For Creek House Honey Farm, the road to success, though sweet, did not begin as smooth as honey. Owners George and Paige Nester established the farm in 2011 with novice information about bees and beekeeping. Today, however, the farm, located in Canyon, Texas, thrives in an unexpected desert environment and provides a unique brand of bee by-products for Texans to indulge in.
The Nesters’ journey began in 2010. To aid the pollination process in their home plants, the husband and wife ordered beehives. George, who has a doctorate degree in pharmacy, and Paige, who earned a teaching certificate for biology and art, combined their efforts. “We knew absolutely nothing when we first began,” the owners said.
This prompted the business owners to seek more information, especially from surrounding cities and experts.
According to the Nesters, there were only a handful of individuals beekeeping a decade ago. “There were lots of emails and phone calls to beekeepers around the Amarillo and Lubbock area,” the owners said. While the beekeepers lent their expertise, the Nesters learned, in order to reap the fruits, or honey, of their labor, they had to make the bees a priority. “The most difficult part was learning that we couldn’t depend on other people to take care of our bees,” the owners said.
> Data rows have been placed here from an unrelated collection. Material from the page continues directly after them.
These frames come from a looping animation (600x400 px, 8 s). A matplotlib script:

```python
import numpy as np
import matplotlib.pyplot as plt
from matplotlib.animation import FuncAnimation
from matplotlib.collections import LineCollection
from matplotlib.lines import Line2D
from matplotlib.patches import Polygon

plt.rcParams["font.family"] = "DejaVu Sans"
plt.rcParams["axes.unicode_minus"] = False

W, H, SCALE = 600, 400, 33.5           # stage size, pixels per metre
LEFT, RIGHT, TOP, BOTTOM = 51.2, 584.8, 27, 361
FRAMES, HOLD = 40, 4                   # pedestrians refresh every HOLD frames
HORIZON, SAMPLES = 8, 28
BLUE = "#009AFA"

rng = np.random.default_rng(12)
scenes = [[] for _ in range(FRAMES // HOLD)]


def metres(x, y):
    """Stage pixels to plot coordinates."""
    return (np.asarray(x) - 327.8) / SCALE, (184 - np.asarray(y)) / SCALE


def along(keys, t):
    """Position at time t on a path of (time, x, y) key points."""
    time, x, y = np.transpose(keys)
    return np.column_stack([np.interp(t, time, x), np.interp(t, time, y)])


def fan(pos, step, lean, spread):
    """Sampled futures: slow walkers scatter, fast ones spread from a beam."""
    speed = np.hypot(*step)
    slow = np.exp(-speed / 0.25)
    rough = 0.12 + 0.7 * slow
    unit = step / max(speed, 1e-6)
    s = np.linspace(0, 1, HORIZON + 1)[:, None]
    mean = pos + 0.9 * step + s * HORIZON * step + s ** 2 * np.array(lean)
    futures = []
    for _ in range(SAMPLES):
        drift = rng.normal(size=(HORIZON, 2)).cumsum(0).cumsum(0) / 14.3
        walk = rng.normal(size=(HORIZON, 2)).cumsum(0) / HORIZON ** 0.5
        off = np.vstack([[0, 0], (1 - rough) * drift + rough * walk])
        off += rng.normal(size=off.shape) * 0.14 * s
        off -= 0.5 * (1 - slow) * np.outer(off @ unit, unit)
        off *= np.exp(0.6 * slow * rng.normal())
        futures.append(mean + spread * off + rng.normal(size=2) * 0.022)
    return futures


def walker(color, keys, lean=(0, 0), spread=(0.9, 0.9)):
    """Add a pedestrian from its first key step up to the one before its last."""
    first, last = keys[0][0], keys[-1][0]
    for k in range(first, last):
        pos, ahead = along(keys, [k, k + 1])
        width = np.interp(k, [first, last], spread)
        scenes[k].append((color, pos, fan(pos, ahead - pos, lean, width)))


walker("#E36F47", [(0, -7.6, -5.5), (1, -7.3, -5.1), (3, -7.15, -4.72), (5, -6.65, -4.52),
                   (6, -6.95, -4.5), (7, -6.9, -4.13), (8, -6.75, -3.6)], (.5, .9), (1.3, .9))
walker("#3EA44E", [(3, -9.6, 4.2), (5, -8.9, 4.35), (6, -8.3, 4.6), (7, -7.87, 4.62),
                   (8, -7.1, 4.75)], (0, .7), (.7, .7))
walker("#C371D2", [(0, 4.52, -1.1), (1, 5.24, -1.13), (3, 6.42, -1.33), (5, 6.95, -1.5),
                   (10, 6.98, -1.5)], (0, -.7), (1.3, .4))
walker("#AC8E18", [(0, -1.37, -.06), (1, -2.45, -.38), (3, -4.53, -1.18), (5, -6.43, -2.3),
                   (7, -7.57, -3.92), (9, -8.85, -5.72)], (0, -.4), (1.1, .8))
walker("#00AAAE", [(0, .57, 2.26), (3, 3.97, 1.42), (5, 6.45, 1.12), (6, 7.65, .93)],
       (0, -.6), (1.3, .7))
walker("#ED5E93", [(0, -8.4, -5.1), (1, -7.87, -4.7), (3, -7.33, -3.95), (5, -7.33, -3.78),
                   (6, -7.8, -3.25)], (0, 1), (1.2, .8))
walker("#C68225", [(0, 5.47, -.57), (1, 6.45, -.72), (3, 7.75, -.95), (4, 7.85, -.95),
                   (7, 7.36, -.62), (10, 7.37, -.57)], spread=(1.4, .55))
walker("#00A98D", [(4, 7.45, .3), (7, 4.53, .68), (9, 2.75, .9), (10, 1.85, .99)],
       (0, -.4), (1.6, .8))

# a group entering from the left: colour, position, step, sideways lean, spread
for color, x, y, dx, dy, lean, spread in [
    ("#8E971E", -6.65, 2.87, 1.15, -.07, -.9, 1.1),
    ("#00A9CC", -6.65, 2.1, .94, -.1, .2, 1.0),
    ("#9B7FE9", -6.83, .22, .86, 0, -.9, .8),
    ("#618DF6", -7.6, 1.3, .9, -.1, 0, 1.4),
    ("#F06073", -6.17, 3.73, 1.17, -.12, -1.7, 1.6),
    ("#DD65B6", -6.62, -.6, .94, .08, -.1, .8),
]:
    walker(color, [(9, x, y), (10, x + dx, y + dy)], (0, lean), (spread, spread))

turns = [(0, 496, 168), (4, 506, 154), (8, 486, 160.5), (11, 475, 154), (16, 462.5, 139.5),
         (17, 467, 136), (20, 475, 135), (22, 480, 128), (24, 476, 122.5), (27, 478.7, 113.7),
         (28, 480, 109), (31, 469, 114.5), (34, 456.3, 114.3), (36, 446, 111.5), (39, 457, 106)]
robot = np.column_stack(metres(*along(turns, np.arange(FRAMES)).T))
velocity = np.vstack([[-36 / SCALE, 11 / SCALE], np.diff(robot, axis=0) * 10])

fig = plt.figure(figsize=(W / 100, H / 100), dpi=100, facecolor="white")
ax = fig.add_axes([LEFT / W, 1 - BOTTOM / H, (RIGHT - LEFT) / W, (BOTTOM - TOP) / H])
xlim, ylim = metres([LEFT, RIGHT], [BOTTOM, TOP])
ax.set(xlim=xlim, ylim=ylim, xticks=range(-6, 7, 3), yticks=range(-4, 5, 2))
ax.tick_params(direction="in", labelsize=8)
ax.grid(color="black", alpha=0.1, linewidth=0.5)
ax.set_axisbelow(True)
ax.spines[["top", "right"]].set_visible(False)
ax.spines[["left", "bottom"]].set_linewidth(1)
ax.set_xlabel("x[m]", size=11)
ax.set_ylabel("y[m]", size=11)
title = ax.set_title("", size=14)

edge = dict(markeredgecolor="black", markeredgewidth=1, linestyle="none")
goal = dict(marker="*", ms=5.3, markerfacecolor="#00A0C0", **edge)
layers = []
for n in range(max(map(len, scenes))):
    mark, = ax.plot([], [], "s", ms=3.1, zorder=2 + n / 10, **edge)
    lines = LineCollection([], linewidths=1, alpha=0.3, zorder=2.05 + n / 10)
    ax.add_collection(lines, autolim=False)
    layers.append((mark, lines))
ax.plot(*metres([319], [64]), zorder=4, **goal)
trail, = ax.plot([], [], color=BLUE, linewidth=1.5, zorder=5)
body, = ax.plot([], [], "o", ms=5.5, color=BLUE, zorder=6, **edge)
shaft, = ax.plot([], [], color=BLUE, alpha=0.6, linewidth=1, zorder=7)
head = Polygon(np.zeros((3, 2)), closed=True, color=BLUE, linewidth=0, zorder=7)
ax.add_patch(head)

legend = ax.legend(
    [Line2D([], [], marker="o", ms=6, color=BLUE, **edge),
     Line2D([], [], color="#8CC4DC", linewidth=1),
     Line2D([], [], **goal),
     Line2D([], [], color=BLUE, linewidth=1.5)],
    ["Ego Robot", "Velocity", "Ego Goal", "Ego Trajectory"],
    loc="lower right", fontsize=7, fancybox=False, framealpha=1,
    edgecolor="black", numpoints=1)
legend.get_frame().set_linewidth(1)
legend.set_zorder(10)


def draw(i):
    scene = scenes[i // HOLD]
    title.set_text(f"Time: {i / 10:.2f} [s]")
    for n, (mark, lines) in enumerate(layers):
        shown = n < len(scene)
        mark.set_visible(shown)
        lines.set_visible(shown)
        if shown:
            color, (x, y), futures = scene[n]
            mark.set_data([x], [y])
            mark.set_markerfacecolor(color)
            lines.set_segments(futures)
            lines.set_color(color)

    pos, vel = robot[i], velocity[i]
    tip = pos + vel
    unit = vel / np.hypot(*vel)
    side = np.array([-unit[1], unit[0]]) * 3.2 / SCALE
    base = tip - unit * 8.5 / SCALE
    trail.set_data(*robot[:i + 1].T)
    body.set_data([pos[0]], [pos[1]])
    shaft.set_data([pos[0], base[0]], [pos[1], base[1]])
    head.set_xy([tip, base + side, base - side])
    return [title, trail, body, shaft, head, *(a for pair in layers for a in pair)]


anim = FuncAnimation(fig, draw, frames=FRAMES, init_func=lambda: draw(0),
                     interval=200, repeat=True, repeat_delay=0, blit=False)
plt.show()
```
After an encounter with a beekeeper who assisted the Nesters with their hives, the business owners said they began reading up on bee literature through magazines, books, and other publications. “We fell in love with beekeeping!”
It was not until the honey boom the two experienced that the Nesters quickly realized how their bees could not only pollinate their plants, but also make them money. “The local honey explosion was really what kicked off our dream for the farm,” the owners said. The Nesters said it began with a small waiting list, people who were eager for their honey the first year. When they began their second year, the requests kept coming. The Nesters also began crafting beeswax skincare products.
“We were still at a ‘hobby’ stage up until 2016, when we decided that this was what we wanted to do when we ‘grew up.’”
The next step was getting funded, so the Nesters said they contacted the USDA. “They gave us the loan to build our current retail farm and buy equipment.” Since then, Creek House Honey Farm has expanded its efforts to achieve the farm’s mission and purpose in educating the community about honeybees and their importance to the world and health.
At Creek House Honey Farm, the honey is pure and unfiltered, made directly from the farm bees. The honey even goes through the natural crystallization process, which allows the honey to develop a buttery consistency that is easily spreadable on the carb of your choosing. Creek House Honey Farm provides a variety of natural flavors to dip into, from chocolate, jalapeño-spun, and cinnamon pecan that are great additions to incorporate into a morning breakfast or beverage. The farm’s honey variations come in glass, muth, and plastic jars to take home.
Visitors can also take home the farm’s own line of skincare. According to the Nesters, the beeswax skincare line they launched in 2012 all started with a lip balm. “I told my husband that if we were planning on opening a honey farm in the future, I did not want to sell commercially branded products,” Paige said. “I wanted something that was going to heal the skin and be a good, natural choice for people.”
While the creative process developing the products proved to be a lot of work, the Nesters’ line expanded. Today, the Creek House brand sells soap, oil, chapstick, and deodorant. The couple has even grown to include products like anti-aging agents, lotions and ointments for sensitive skin, and healing salves that can soothe dry skin, especially in Canyon. “[The beeswax skincare products] now make up more than half of our total sales,” the owners said.
Out of all of these products, the Beeswax Lotion proves to be the brand’s best selling product, and for good reason. “The Texas Panhandle has super dry weather and people around here need a good lotion!”
For a more immersive experience, Creek House Honey Farm offers visitors a look at how the farm operates. In 2014, the Nesters said they began teaching beekeeping classes. But, individuals attending these classes were actually interested in understanding the process. This then resulted in the farm providing beehive tours three years later. “A lot of people are very nervous or scared to get into a hive,” the owners said. But, the tour leaves visitors with a newfound appreciation for bees. “They just cannot believe the wealth of information that they learn about honeybees,” the owners said. “Also, how calm a beehive is.”
The newest installation at Creek House Honey Farm is the Honey Buzz winery. George opened the spot on the farm in May 2019 where visitors can sip on adult beverages. The catchy name follows with tasty beverages as the winery offers bottled mead and mead on tap. If you are searching for something a bit more refreshing, Honey Buzz’s mead slushies could hit the spot!
With stunning views of the West Texas skies and Tierra Blanca Creek, the Nesters have continued to tend and pour love into the Creek House Honey Farm. “We are unique because, not only are we a bee apiary, but we also make all of our own beeswax skincare products,” the owners said. “With a terrific location and lots to offer, we are a fun destination to visit when vacationing.”